Exercise
Please restate the records that follow word for word, omitting any images.

(Stored items)
>>>

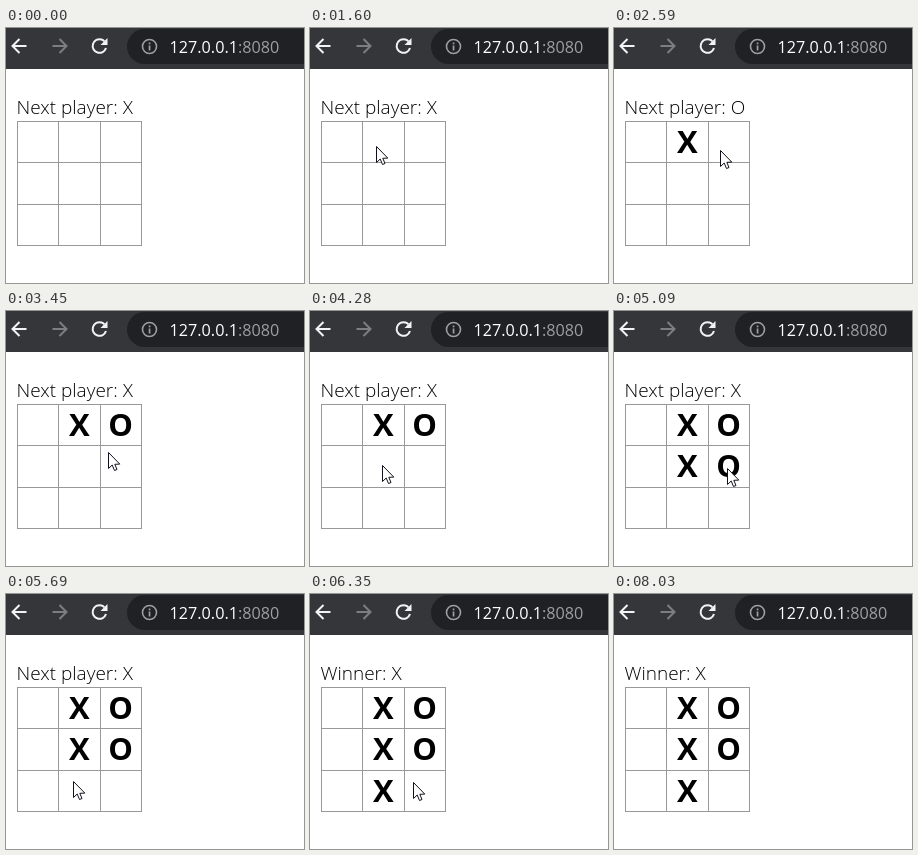
Recreate the animation shown at these times as an HTML page with a canvas. Size 298 by 255 pixels, loop 8760 ms.

```html
<!DOCTYPE html>
<html lang="en">
<head>
<meta charset="utf-8">
<title>Tic-tac-toe</title>
<style>
  html, body { margin: 0; width: 100%; height: 100%; overflow: hidden; background: #fff; }
  canvas { display: block; }
</style>
</head>
<body>
<canvas id="stage" width="298" height="255"></canvas>
<script>
const ctx = document.getElementById('stage').getContext('2d');
const LOOP = 8760;
const STEP = 66; // the pointer is redrawn at this interval while it moves
const CELL = 41.3;
const SANS = '"Open Sans", "Noto Sans", sans-serif';

const linear = p => p;
const accelerate = p => p * p;

const pointer = { enter: 390, leave: 8030, x: 252, y: 248 };
const glides = [
  { at: 390, steps: 3, x: 66, y: 118 },
  { at: 2450, steps: 3, x: 106, y: 122 },
  { at: 3340, steps: 2, x: 102, y: 141 },
  { at: 3540, steps: 2, x: 106, y: 152 },
  { at: 4210, steps: 2, x: 72, y: 154 },
  { at: 4610, steps: 3, x: 95, y: 154 },
  { at: 4810, steps: 1, x: 113, y: 157 },
  { at: 5290, steps: 2, x: 100, y: 170 },
  { at: 5490, steps: 4, x: 67, y: 187 },
  { at: 6085, steps: 5, x: 103, y: 188 },
  { at: 7630, steps: 6, x: 224, y: 246, ease: accelerate }
];

// X takes the middle column while O follows on the right.
const clickTimes = [2060, 2990, 4480, 4950, 5890];
const moves = clickTimes.map((at, i) => ({
  at, mark: 'XO'[i % 2], col: 1 + i % 2, row: Math.floor(i / 2)
}));

function text(value, x, y, font, color, align = 'left') {
  ctx.font = font;
  ctx.fillStyle = color;
  ctx.textAlign = align;
  ctx.fillText(value, x, y);
  return ctx.measureText(value).width;
}

function line(points, color, width = 2) {
  ctx.beginPath();
  points.forEach(([x, y]) => ctx.lineTo(x, y));
  ctx.strokeStyle = color;
  ctx.lineWidth = width;
  ctx.stroke();
}

function ring(x, y, radius, color, width, from = 0, to = Math.PI * 2) {
  ctx.beginPath();
  ctx.arc(x, y, radius, from, to);
  ctx.strokeStyle = color;
  ctx.lineWidth = width;
  ctx.stroke();
}

function arrow(cx, cy, dir, color) {
  line([[cx - 7 * dir, cy], [cx + 7 * dir, cy]], color);
  line([[cx, cy - 7], [cx + 7 * dir, cy], [cx, cy + 7]], color);
}

function drawReload(cx, cy, color) {
  ring(cx, cy, 6.8, color, 2, 0.3, 5.5);
  ctx.beginPath();
  ctx.moveTo(cx + 8, cy - 8);
  ctx.lineTo(cx + 8, cy - 1);
  ctx.lineTo(cx + 1, cy - 1);
  ctx.fillStyle = color;
  ctx.fill();
}

function drawToolbar() {
  const white = '#f1f3f4', grey = '#9aa0a6';
  ctx.fillStyle = '#35363a';
  ctx.fillRect(0, 0, 298, 41);
  ctx.fillStyle = '#202124';
  ctx.beginPath();
  ctx.roundRect(121, 1, 220, 35, 17.5);
  ctx.fill();

  arrow(13.5, 18, -1, white);
  arrow(53.5, 18, 1, '#7d7e81');
  drawReload(93.5, 18, white);

  ring(143.5, 18.5, 7, grey, 1.6);
  ctx.fillStyle = grey;
  ctx.fillRect(142.7, 17.5, 1.7, 5);
  ctx.fillRect(142.7, 14.5, 1.7, 1.8);

  const font = '16.2px ' + SANS;
  const width = text('127.0.0.1', 163.5, 24.5, '500 ' + font, '#fff');
  text(':8080', 163.5 + width, 24.5, font, grey);
}

function drawBoard(played) {
  const status = played.length === moves.length
    ? 'Winner: ' + played.at(-1).mark
    : 'Next player: ' + 'XO'[played.length % 2];
  text(status, 10.5, 86, '300 19px ' + SANS, '#000');

  ctx.fillStyle = '#999';
  for (let i = 0; i < 4; i++) {
    const offset = Math.round(i * CELL);
    ctx.fillRect(11 + offset, 93, 1, 125);
    ctx.fillRect(11, 93 + offset, 125, 1);
  }

  for (const { mark, col, row } of played) {
    text(mark, 32 + col * CELL, 125 + row * CELL, 'bold 31px ' + SANS, '#000', 'center');
  }
}

function pointerAt(time) {
  let { x, y } = pointer;
  for (const { at, steps, x: toX, y: toY, ease = linear } of glides) {
    if (time < at) break;
    const done = Math.min(steps, Math.floor((time - at) / STEP) + 1);
    const progress = ease(done / steps);
    x += (toX - x) * progress;
    y += (toY - y) * progress;
  }
  return [Math.round(x), Math.round(y)];
}

function drawPointer(x, y) {
  ctx.save();
  ctx.translate(x, y);
  ctx.beginPath();
  [[0.5, 0.5], [0.5, 16.5], [4.2, 13], [6.5, 18.5], [9, 17.5], [6.8, 12.3], [11.8, 12.1]]
    .forEach(([px, py]) => ctx.lineTo(px, py));
  ctx.closePath();
  ctx.fillStyle = '#fff';
  ctx.fill();
  ctx.strokeStyle = '#10101c';
  ctx.lineWidth = 1;
  ctx.stroke();
  ctx.restore();
}

function render(time) {
  ctx.fillStyle = '#fff';
  ctx.fillRect(0, 0, 298, 255);
  drawToolbar();
  drawBoard(moves.filter(move => move.at <= time));
  if (time >= pointer.enter && time < pointer.leave) drawPointer(...pointerAt(time));
}

const start = performance.now();
function tick() {
  render((performance.now() - start) % LOOP);
  requestAnimationFrame(tick);
}
tick();
</script>
</body>
</html>
```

<<<

Exercise result
Recreate the animation shown at these times as an HTML page with a canvas. Size 298 by 255 pixels, loop 8760 ms.

```html
<!DOCTYPE html>
<html lang="en">
<head>
<meta charset="utf-8">
<title>Tic-tac-toe</title>
<style>
  html, body { margin: 0; width: 100%; height: 100%; overflow: hidden; background: #fff; }
  canvas { display: block; }
</style>
</head>
<body>
<canvas id="stage" width="298" height="255"></canvas>
<script>
const ctx = document.getElementById('stage').getContext('2d');
const LOOP = 8760;
const STEP = 66; // the pointer is redrawn at this interval while it moves
const CELL = 41.3;
const SANS = '"Open Sans", "Noto Sans", sans-serif';

const linear = p => p;
const accelerate = p => p * p;

const pointer = { enter: 390, leave: 8030, x: 252, y: 248 };
const glides = [
  { at: 390, steps: 3, x: 66, y: 118 },
  { at: 2450, steps: 3, x: 106, y: 122 },
  { at: 3340, steps: 2, x: 102, y: 141 },
  { at: 3540, steps: 2, x: 106, y: 152 },
  { at: 4210, steps: 2, x: 72, y: 154 },
  { at: 4610, steps: 3, x: 95, y: 154 },
  { at: 4810, steps: 1, x: 113, y: 157 },
  { at: 5290, steps: 2, x: 100, y: 170 },
  { at: 5490, steps: 4, x: 67, y: 187 },
  { at: 6085, steps: 5, x: 103, y: 188 },
  { at: 7630, steps: 6, x: 224, y: 246, ease: accelerate }
];

// X takes the middle column while O follows on the right.
const clickTimes = [2060, 2990, 4480, 4950, 5890];
const moves = clickTimes.map((at, i) => ({
  at, mark: 'XO'[i % 2], col: 1 + i % 2, row: Math.floor(i / 2)
}));

function text(value, x, y, font, color, align = 'left') {
  ctx.font = font;
  ctx.fillStyle = color;
  ctx.textAlign = align;
  ctx.fillText(value, x, y);
  return ctx.measureText(value).width;
}

function line(points, color, width = 2) {
  ctx.beginPath();
  points.forEach(([x, y]) => ctx.lineTo(x, y));
  ctx.strokeStyle = color;
  ctx.lineWidth = width;
  ctx.stroke();
}

function ring(x, y, radius, color, width, from = 0, to = Math.PI * 2) {
  ctx.beginPath();
  ctx.arc(x, y, radius, from, to);
  ctx.strokeStyle = color;
  ctx.lineWidth = width;
  ctx.stroke();
}

function arrow(cx, cy, dir, color) {
  line([[cx - 7 * dir, cy], [cx + 7 * dir, cy]], color);
  line([[cx, cy - 7], [cx + 7 * dir, cy], [cx, cy + 7]], color);
}

function drawReload(cx, cy, color) {
  ring(cx, cy, 6.8, color, 2, 0.3, 5.5);
  ctx.beginPath();
  ctx.moveTo(cx + 8, cy - 8);
  ctx.lineTo(cx + 8, cy - 1);
  ctx.lineTo(cx + 1, cy - 1);
  ctx.fillStyle = color;
  ctx.fill();
}

function drawToolbar() {
  const white = '#f1f3f4', grey = '#9aa0a6';
  ctx.fillStyle = '#35363a';
  ctx.fillRect(0, 0, 298, 41);
  ctx.fillStyle = '#202124';
  ctx.beginPath();
  ctx.roundRect(121, 1, 220, 35, 17.5);
  ctx.fill();

  arrow(13.5, 18, -1, white);
  arrow(53.5, 18, 1, '#7d7e81');
  drawReload(93.5, 18, white);

  ring(143.5, 18.5, 7, grey, 1.6);
  ctx.fillStyle = grey;
  ctx.fillRect(142.7, 17.5, 1.7, 5);
  ctx.fillRect(142.7, 14.5, 1.7, 1.8);

  const font = '16.2px ' + SANS;
  const width = text('127.0.0.1', 163.5, 24.5, '500 ' + font, '#fff');
  text(':8080', 163.5 + width, 24.5, font, grey);
}

function drawBoard(played) {
  const status = played.length === moves.length
    ? 'Winner: ' + played.at(-1).mark
    : 'Next player: ' + 'XO'[played.length % 2];
  text(status, 10.5, 86, '300 19px ' + SANS, '#000');

  ctx.fillStyle = '#999';
  for (let i = 0; i < 4; i++) {
    const offset = Math.round(i * CELL);
    ctx.fillRect(11 + offset, 93, 1, 125);
    ctx.fillRect(11, 93 + offset, 125, 1);
  }

  for (const { mark, col, row } of played) {
    text(mark, 32 + col * CELL, 125 + row * CELL, 'bold 31px ' + SANS, '#000', 'center');
  }
}

function pointerAt(time) {
  let { x, y } = pointer;
  for (const { at, steps, x: toX, y: toY, ease = linear } of glides) {
    if (time < at) break;
    const done = Math.min(steps, Math.floor((time - at) / STEP) + 1);
    const progress = ease(done / steps);
    x += (toX - x) * progress;
    y += (toY - y) * progress;
  }
  return [Math.round(x), Math.round(y)];
}

function drawPointer(x, y) {
  ctx.save();
  ctx.translate(x, y);
  ctx.beginPath();
  [[0.5, 0.5], [0.5, 16.5], [4.2, 13], [6.5, 18.5], [9, 17.5], [6.8, 12.3], [11.8, 12.1]]
    .forEach(([px, py]) => ctx.lineTo(px, py));
  ctx.closePath();
  ctx.fillStyle = '#fff';
  ctx.fill();
  ctx.strokeStyle = '#10101c';
  ctx.lineWidth = 1;
  ctx.stroke();
  ctx.restore();
}

function render(time) {
  ctx.fillStyle = '#fff';
  ctx.fillRect(0, 0, 298, 255);
  drawToolbar();
  drawBoard(moves.filter(move => move.at <= time));
  if (time >= pointer.enter && time < pointer.leave) drawPointer(...pointerAt(time));
}

const start = performance.now();
function tick() {
  render((performance.now() - start) % LOOP);
  requestAnimationFrame(tick);
}
tick();
</script>
</body>
</html>
```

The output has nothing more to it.